Prompt> Go through the entries below. Copy each line in which "with" appears.

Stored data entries
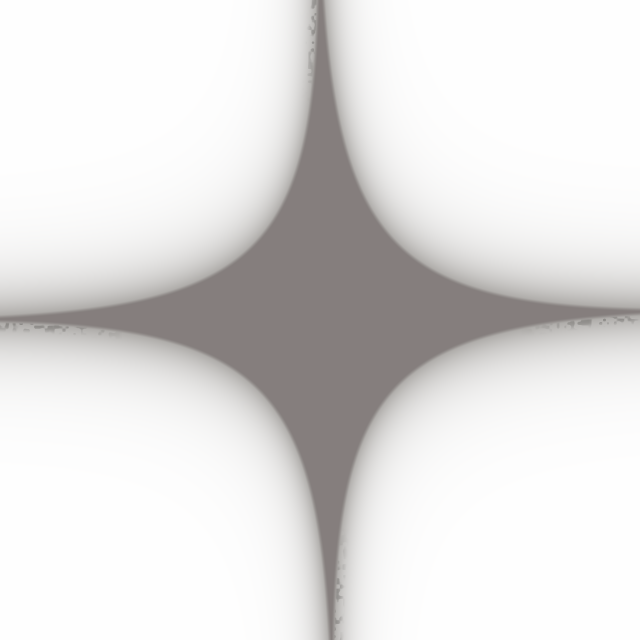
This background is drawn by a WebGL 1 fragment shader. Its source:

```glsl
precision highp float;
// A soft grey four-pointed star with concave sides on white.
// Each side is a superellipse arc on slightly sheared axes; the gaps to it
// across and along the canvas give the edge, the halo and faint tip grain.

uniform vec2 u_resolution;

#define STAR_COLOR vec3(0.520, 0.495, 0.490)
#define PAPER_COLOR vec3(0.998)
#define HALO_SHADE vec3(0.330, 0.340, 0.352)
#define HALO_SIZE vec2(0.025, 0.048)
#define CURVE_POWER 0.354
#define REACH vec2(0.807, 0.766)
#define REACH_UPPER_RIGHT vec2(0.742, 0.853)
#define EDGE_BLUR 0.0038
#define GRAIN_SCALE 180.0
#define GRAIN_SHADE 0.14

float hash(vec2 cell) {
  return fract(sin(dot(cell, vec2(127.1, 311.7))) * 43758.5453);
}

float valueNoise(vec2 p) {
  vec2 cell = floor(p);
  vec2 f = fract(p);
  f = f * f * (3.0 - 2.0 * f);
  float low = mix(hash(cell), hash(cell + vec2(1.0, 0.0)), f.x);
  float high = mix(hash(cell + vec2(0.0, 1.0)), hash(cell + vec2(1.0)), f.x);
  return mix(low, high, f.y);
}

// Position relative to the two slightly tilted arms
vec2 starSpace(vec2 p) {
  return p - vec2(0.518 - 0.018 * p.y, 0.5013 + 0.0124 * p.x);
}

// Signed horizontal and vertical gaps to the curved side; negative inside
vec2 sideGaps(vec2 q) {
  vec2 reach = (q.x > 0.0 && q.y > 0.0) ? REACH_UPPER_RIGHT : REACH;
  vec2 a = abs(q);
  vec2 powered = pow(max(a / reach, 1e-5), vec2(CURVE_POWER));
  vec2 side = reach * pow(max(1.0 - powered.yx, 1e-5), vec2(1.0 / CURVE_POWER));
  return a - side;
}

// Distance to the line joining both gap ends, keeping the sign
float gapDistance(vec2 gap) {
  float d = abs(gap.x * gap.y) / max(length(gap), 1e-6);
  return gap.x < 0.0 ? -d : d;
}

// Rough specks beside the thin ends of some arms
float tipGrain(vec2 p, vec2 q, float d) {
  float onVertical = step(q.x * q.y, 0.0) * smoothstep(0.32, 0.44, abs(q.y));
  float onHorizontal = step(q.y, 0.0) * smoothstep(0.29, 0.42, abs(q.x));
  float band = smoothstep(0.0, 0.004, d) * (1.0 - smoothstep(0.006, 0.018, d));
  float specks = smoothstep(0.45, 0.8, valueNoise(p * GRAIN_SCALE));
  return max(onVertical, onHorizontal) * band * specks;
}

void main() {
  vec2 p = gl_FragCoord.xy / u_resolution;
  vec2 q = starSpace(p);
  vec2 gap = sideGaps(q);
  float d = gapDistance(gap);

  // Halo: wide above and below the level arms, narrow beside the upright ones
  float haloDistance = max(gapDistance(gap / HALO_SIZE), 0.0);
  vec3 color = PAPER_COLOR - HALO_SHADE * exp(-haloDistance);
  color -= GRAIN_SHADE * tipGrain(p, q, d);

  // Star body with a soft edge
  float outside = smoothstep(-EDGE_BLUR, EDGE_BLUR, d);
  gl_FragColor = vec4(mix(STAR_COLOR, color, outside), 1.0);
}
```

Output for this exercise>
// A soft grey four-pointed star with concave sides on white.
  // Star body with a soft edge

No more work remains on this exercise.